U5: Early warning signs







Responding, Understanding


Relationship skills, Responsible decision-making, Self-awareness, Social awareness


Ages 11-13, Ages 14-18


Timing: 45 minutes

Learning outcomes: learners will be able to…

  • Identify signs in others that indicate they may be being bullied or facing difficulties online.
  • Consider practical strategies for how they can support someone in need online. 

Key vocabulary: cyberbullying, emotions, strategies, signs, concerns, support, help.

Resources: Google Slides, ‘Sign spotter’ cards (slide 5), scenario cards (slide 6)

Key questions:

  • How could you tell if your friend was OK?
    • How could you tell offline?
    • How could you tell if you were only communicating online?
  • How would you know if a friend was being bullied online or offline?
    • How would their behaviour change?
  • What strategies could you use to help someone being bullied?
  • How would you get help for someone being bullied?
  • What advice would you give to someone being bullied?

Download the activity’s PowerPoint presentation

Starter activity (10 minutes)
Are you OK?

Using slide 4, ask learners to work in pairs to spend a few minutes listing all the ways they would know if a friend was OK (e.g. happy, contended, feeling positive) or not OK (e.g. sad, upset, lonely, scared, worried, etc.).

Learners should consider:

  • Verbal signs (what they say and how they say it e.g. tone of voice)
  • Non-verbal signs (body language, appearance, facial expressions)
  • Behaviour (changes in their typical behaviour, what they are/are not doing).

Encourage learners to share their ideas – are the differences between spotting these changes online and spotting them offline? How and why?

Activity (25 minutes)
Spotting the signs

Provide pairs of learners with a set of ‘sign spotter’ cards.

Show the cards on slide 5 and briefly discuss them. These cards show different changes in behaviour that might indicate that someone is being cyberbullied.

Ask learners if they have any suggestions for other signs that might indicate someone is being cyberbullied. They can record their ideas on the blank cards provided in the set.

Provide each pair of learners with one of the scenario cards on slide 6. Explain that they must read the scenario and then select which signs might be present that would help them know that person was being cyberbullied. They should base their thinking on the premise that they do not witness any of the cyberbullying, so their only clues would be how the cyberbullying target is behaving.

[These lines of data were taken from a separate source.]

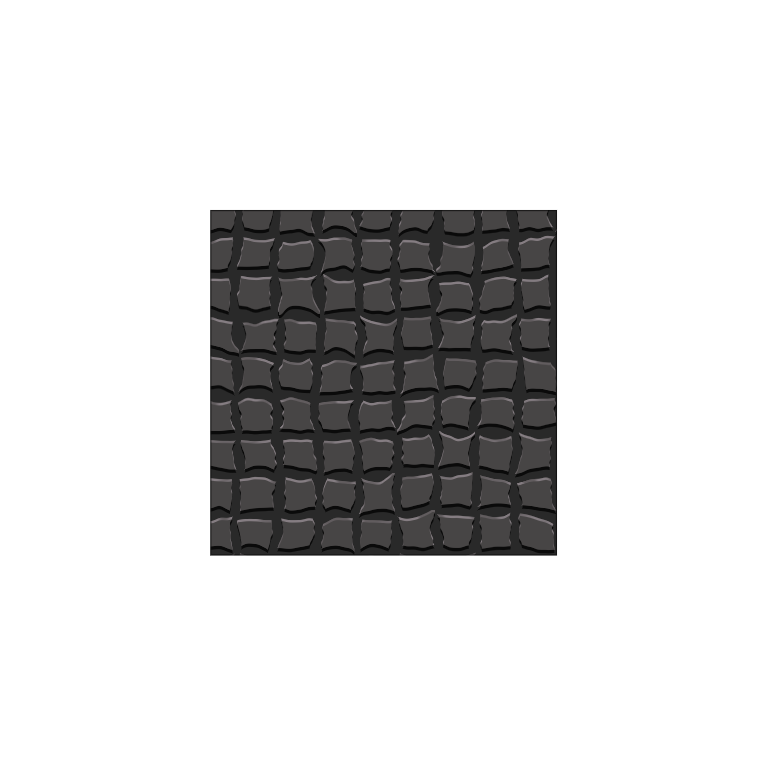
Reproduce this texture procedurally as a Shadertoy shader.

```glsl
// A square patch of dark, uneven cobblestones, lit from above, centred on a white field.

const vec2 PATCH_MIN = vec2(0.2737, 0.2766);
const vec2 PATCH_MAX = vec2(0.7253, 0.7266);
const vec2 GRID_CORNER = vec2(0.724, 0.280);  // joint crossing at the lower right
const float PITCH = 0.0518;                   // stone spacing, 8.7 per patch side

const vec3 WHITE = vec3(1.0);
const vec3 STONE = vec3(0.28, 0.27, 0.27);
const vec3 JOINT = vec3(0.16);
const vec3 SHADOW = vec3(0.04);
const vec3 DIM_EDGE = vec3(0.38, 0.36, 0.37);
const vec3 LIT_EDGE = vec3(0.52, 0.49, 0.51);

// Four random values per cell, without sine
vec4 hash4(vec2 cell) {
    vec4 p = fract(cell.xyxy * vec4(0.1031, 0.1030, 0.0973, 0.1099));
    p += dot(p, p.wzxy + 33.33);
    return fract((p.xxyz + p.yzzw) * p.zywx);
}

// Smooth value noise, two channels centred on zero
vec2 noise2(vec2 p) {
    vec2 cell = floor(p), f = fract(p);
    f = f * f * (3.0 - 2.0 * f);
    vec2 low = mix(hash4(cell).xy, hash4(cell + vec2(1, 0)).xy, f.x);
    vec2 high = mix(hash4(cell + vec2(0, 1)).xy, hash4(cell + vec2(1, 1)).xy, f.x);
    return mix(low, high, f.y) - 0.5;
}

// Approximate signed distance to the stone in this cell, in grid units
float stoneDistance(vec2 grid) {
    // Meandering joints
    vec2 p = grid + 0.22 * noise2(grid * 0.9 + 40.0);
    vec2 cell = floor(p);
    vec2 q = p - cell - 0.5;

    // Chipped sides and rippled tops
    q.x += 0.07 * noise2(grid * vec2(2.0, 8.0) + 90.0).x;
    q.y += 0.07 * noise2(grid * vec2(4.5, 2.0) + 150.0).y;

    // Each of the four sides tilts and bows by its own amount
    vec4 along = q.yyxx;
    vec4 tilt = 0.30 * (hash4(cell + 211.0) - 0.5);
    vec4 bow = 1.3 * (hash4(cell + 317.0) - 0.4);
    vec4 reach = vec4(0.38, 0.38, 0.36, 0.36) + tilt * along + bow * (along * along - 0.06);
    vec4 d = vec4(q.x, -q.x, q.y, -q.y) - reach;
    return max(max(d.x, d.y), max(d.z, d.w));
}

// Smooth coverage of the inside of a shape
float coverage(float dist, float pixel) {
    return clamp(0.5 - dist / pixel, 0.0, 1.0);
}

float boxDistance(vec2 p, vec2 low, vec2 high) {
    vec2 d = max(low - p, p - high);
    return max(d.x, d.y);
}

vec3 cobbles(vec2 grid, float pixel) {
    const float LIT_WIDTH = 0.06, SHADOW_WIDTH = 0.085;
    float body = coverage(stoneDistance(grid), pixel);
    float raised = coverage(stoneDistance(grid + vec2(0.0, LIT_WIDTH)), pixel);
    float shade = coverage(stoneDistance(grid + vec2(0.0, SHADOW_WIDTH)), pixel);

    // Joint, shadow below, stone face, then the lit upper rim
    vec3 color = mix(JOINT, SHADOW, shade * (1.0 - body));
    color = mix(color, STONE, body);
    float glow = smoothstep(-0.25, 0.1, noise2(grid * 3.0 + 400.0).x);
    return mix(color, mix(DIM_EDGE, LIT_EDGE, glow), body * (1.0 - raised));
}

void mainImage(out vec4 fragColor, in vec2 fragCoord) {
    vec2 uv = fragCoord / iResolution.xy;
    float pixel = 1.0 / min(iResolution.x, iResolution.y);

    // The plain margin makes opposite canvas edges join
    vec3 color = cobbles((uv - GRID_CORNER) / PITCH, pixel / PITCH);
    float edge = boxDistance(uv, PATCH_MIN, PATCH_MAX);
    color = mix(color, SHADOW, 0.7 * (1.0 - coverage(edge + 0.0016, pixel)));
    fragColor = vec4(mix(WHITE, color, coverage(edge, pixel)), 1.0);
}
```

After selecting the signs that they think might give some clues, learners must then consider what they would do next in their cyberbullying scenario e.g. tell a trusted adult, send a message to their friend offering to talk, confront the bully, etc.

As a whole group, ask each pair in turn to read out their scenario and feed back which signs they think might be present, as well as what they would do in response to try to help the person/people involved. Encourage other learners to contribute further suggestions for how they could help in each scenario.

Plenary (10 minutes)

So far, learners have treated all the signs as being equal. However, in reality, this isn’t always the case.

Ask pairs of learners to take their sign cards and sort them in order of likelihood from most likely to least likely.

As a group, discuss how each pair has ranked their cards and encourage them to explain why they think some signs are more likely than others.

Are there any signs that all pairs have ranked highly?